- Required work
Search the data below, and report every line in which "roll" occurs.

- Material provided
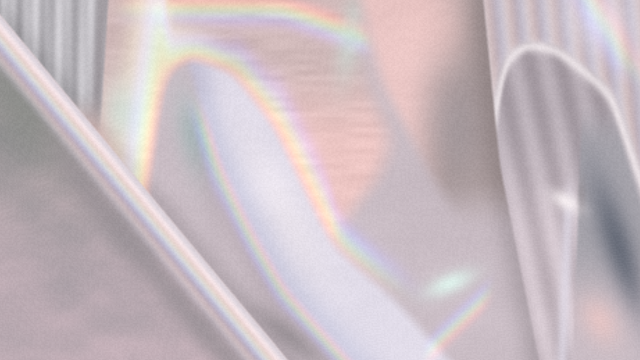
Reproduce this texture procedurally as a WebGL 1 fragment shader.

```glsl
precision highp float;
// Draws softly folded holographic foil with pastel rainbow edges.
uniform vec2 u_resolution;

const float HEIGHT = 4.32; // canvas height in working units
const float GRAIN = .035;
const float CLOUD = .05;
const float ROUND = .1; // softness of outline bends
const vec3 MAUVE = vec3(.79, .74, .77);
const vec3 PEARL = vec3(.88, .86, .91);
const vec3 ROSE = vec3(.93, .78, .77);
const vec3 DUSK = vec3(.59, .56, .58);
const vec3 SLATE = vec3(.40, .42, .47);
const vec3 MINT = vec3(.79, .88, .85);
const vec3 CREAM = vec3(.95, .91, .82);
const vec3 WHITE = vec3(.97, .94, .95);

vec2 p; // working position, y pointing down
float cloud;

float hash(vec2 v) { return fract(sin(dot(v, vec2(127.1, 311.7))) * 43758.5); }

float noise(vec2 v) {
  vec2 i = floor(v), f = fract(v), e = vec2(1, 0);
  f = f * f * (3. - 2. * f);
  return mix(mix(hash(i), hash(i + e), f.x),
             mix(hash(i + e.yx), hash(i + e.xx), f.x), f.y);
}

float fbm(vec2 v) {
  float sum = 0., amp = .5;
  for (int i = 0; i < 4; i++) { sum += amp * noise(v); v = v * 2. + 7.1; amp *= .5; }
  return sum;
}

// Smooth hinge: zero before k, slope one after it
float bend(float x, float k) { x -= k; return .5 * (x + sqrt(x * x + ROUND * ROUND)); }
float side(float d, float w) { return smoothstep(-w, w, d); }
float line(float d, float w) { return exp(-d * d / (w * w)); }

// Soft rotated ellipse of colour
void dab(inout vec3 c, vec3 tint, float a, vec2 center, vec2 r, float angle) {
  float s = sin(angle), k = cos(angle);
  vec2 q = p - center;
  q = vec2(k * q.x + s * q.y, k * q.y - s * q.x) / r;
  c = mix(c, tint, a * exp(-dot(q, q)));
}

// Blue, green, red bands in order of distance
vec3 rainbow(float d, float w) {
  vec3 t = d / w - vec3(2, 1, 0);
  return exp(-t * t);
}

// Fold outlines, y as a function of x
float ridgeTop(float x) {
  return .75 - 8. * (x - 1.95) + 7.67 * bend(x, 1.95) + .73 * bend(x, 2.3)
    + .9 * bend(x, 2.8) + .8 * bend(x, 3.3) - 1.24 * bend(x, 4.) + .24 * bend(x, 4.7);
}
float ridgeBase(float x) {
  return 1.1 + 3.6 * (x - 2.35) - 1.6 * bend(x, 2.6) - .25 * bend(x, 3.) - .65 * bend(x, 3.4);
}
float hoodTop(float x) {
  return .75 - 6. * (x - 5.97) + 5.5 * bend(x, 6.) + .7 * bend(x, 6.3)
    + .6 * bend(x, 6.7) + 2.2 * bend(x, 7.38);
}
// Distance below an outline
#define BELOW(f) ((p.y - f(p.x)) / length(vec2(1, (f(p.x + .02) - f(p.x - .02)) / .04)))

// Centre sheet and two rose panels
vec3 panels() {
  vec3 c = MAUVE;
  float fan = side(4.35 + .3 * line(p.y - 1.7, .6) - .5 * bend(p.y, 2.2) - p.x, .2)
    * side(3. - p.y, .4);
  c = mix(c, mix(vec3(.81, .72, .72), ROSE, smoothstep(.6, 1.8, p.y)), fan);
  c += (noise(p * vec2(3, 16)) - .5) * CLOUD * fan;
  c += .14 * rainbow(p.y - .02 - .35 * bend(p.x, 3.4), .1).bgr
    * side(p.x - 1.6, .3) * side(4.4 - p.x, .15);
  dab(c, MINT, .6, vec2(4.2, .45), vec2(.15, .5), .15);
  float panel = side(p.x - 4.33 - .25 * p.y - .3 * bend(p.y, 1.), .14) * side(2.45 - p.y, .35);
  vec3 satin = mix(ROSE, vec3(.67, .61, .61), smoothstep(.5, 1.3, p.x - 4.5 + .15 * p.y));
  c = mix(c, satin, panel * .9);
  dab(c, DUSK, .5, vec2(5.45, 1.5), vec2(.32, .65), -.1);
  dab(c, ROSE, .5, vec2(5.25, .35), vec2(.35, .4), 0.);
  return c;
}

// Raised ridge with a rainbow rim
vec3 ridge(vec3 c) {
  float top = BELOW(ridgeTop), base = -BELOW(ridgeBase);
  c = mix(c, CREAM, .75 * line(top + .28, .2) * side(2.4 - p.x, .5) * side(2.4 - p.y, .4));
  dab(c, MINT, .65, vec2(1.45, 1.35), vec2(.25, .4), 0.);
  c += .12 * rainbow(top + .23, .11) * side(3.3 - p.y, .4);
  vec3 under = MAUVE;
  dab(under, vec3(.67, .75, .75), .7, vec2(2.3, 1.6), vec2(.18, .5), -.2);
  vec3 crest = mix(PEARL, vec3(.8, .8, .88), line(base, .25));
  dab(crest, WHITE, .4, vec2(3.4, 2.5), vec2(.25, 1), -.5);
  dab(crest, vec3(.75, .72, .79), 1., vec2(2.15, .95), vec2(.3), 0.);
  float body = side(top, .09);
  c = mix(c, mix(under, crest, side(base, .07)), body);
  c += .1 * (rainbow(base + .1, .055) - .35 * line(base + .16, .14)) * body * side(p.y - 1.4, .3);
  dab(c, DUSK, .8, vec2(3.5, 4.05), vec2(.5, .13), .7);
  dab(c, MINT + .08, .85, vec2(5.4, 3.4), vec2(.3, .12), -.4);
  c += .1 * rainbow(p.y + .95 * p.x - 9., .09) * side(.35 - abs(p.x - 5.5), .12);
  return c + (cloud - .5) * CLOUD;
}

// Pleats, left sheet and diagonal roll
vec3 leftFold(vec3 c) {
  float pleat = 1.3 - .06 * p.y - p.x;
  vec3 pleats = vec3(.74, .73, .75) + .06 * sin(p.x * 19. + p.y) + .03 * sin(p.x * 47.);
  pleats = mix(pleats, DUSK, .6 * line(pleat - .06, .08));
  c = mix(c, pleats, side(pleat, .025) * side(1.4 - p.y, .3));
  float d = (1.2 * p.x + .17 - p.y) / 1.56;
  vec3 sheet = mix(vec3(.64, .61, .62), vec3(.75, .68, .71), smoothstep(1.6, 3.6, p.y));
  sheet += (cloud - .5) * vec3(.2, .13, .14);
  dab(sheet, vec3(.54, .55, .53), .7, vec2(.3, 1.3), vec2(.9, .4), .9);
  sheet = mix(sheet, DUSK, .7 * line(d + .55, .17) * side(p.x - .7, .4));
  vec3 roll = MAUVE + .05 * cos(d * 34. + vec3(0, .4, .8));
  roll = mix(roll, WHITE, .8 * line(d + .09, .06));
  sheet = mix(sheet, roll, side(d + .38, .1)) + .05 * rainbow(d + .25, .06);
  return mix(c * (1. - .1 * line(d, .15)), sheet, side(-d, .018));
}

// Right column, hooded fold and dark crease
vec3 rightFold(vec3 c) {
  float d = p.x - 5.8 - .1 * p.y - .1 * bend(p.y, 2.), hood = BELOW(hoodTop);
  vec3 col = MAUVE + .04 * cos(d * 24. + vec3(0, .5, 1));
  dab(col, PEARL, .7, vec2(7.2, .25), vec2(.45, .4), .6);
  col += .08 * rainbow(p.x - .6 * p.y - 6.95, .12) * side(.9 - p.y, .2);
  vec3 inside = mix(vec3(.69, .65, .68), MAUVE, smoothstep(1.3, 3., p.y));
  inside += .05 * sin((p.x - .22 * p.y) * 17.) + (cloud - .5) * CLOUD;
  col = mix(col, inside, side(hood, .05));
  col = mix(col, WHITE, .75 * line(hood - .06, .07) * side(2.6 - p.y, .5));
  float crease = p.x - 7.04 + .04 * p.y;
  vec3 pocket = mix(vec3(.65, .64, .67), MAUVE, smoothstep(2.8, 3.9, p.y));
  col = mix(col, pocket, side(crease, .03) * side(p.y - 1.5, .3) * side(hood - .12, .06));
  col = mix(col, PEARL, .7 * line(crease + .12, .07) * side(p.y - 2.3, .3));
  dab(col, SLATE, .95, vec2(7.42, 2.95), vec2(.19, .85), -.32);
  dab(col, WHITE, .95, vec2(6.8, 2.42), vec2(.2, .1), .5);
  dab(col, DUSK, .6, vec2(6.98, 2.35), vec2(.05, .2), 0.);
  dab(col, ROSE, .7, vec2(7.2, 3.85), vec2(.2, .3), -.5);
  return mix(c * (1. - .13 * line(d, .2)), col, side(d, .025));
}

void main() {
  p = vec2(gl_FragCoord.x, u_resolution.y - gl_FragCoord.y) * HEIGHT / u_resolution.y;
  cloud = fbm(p * vec2(1.2, 1.8));
  vec3 c = rightFold(leftFold(ridge(panels())));
  c += (noise(p * 60.) - .5) * GRAIN;
  gl_FragColor = vec4(clamp(c, 0., 1.), 1);
}
```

- Answer area
// Pleats, left sheet and diagonal roll
  vec3 roll = MAUVE + .05 * cos(d * 34. + vec3(0, .4, .8));
  roll = mix(roll, WHITE, .8 * line(d + .09, .06));
  sheet = mix(sheet, roll, side(d + .38, .1)) + .05 * rainbow(d + .25, .06);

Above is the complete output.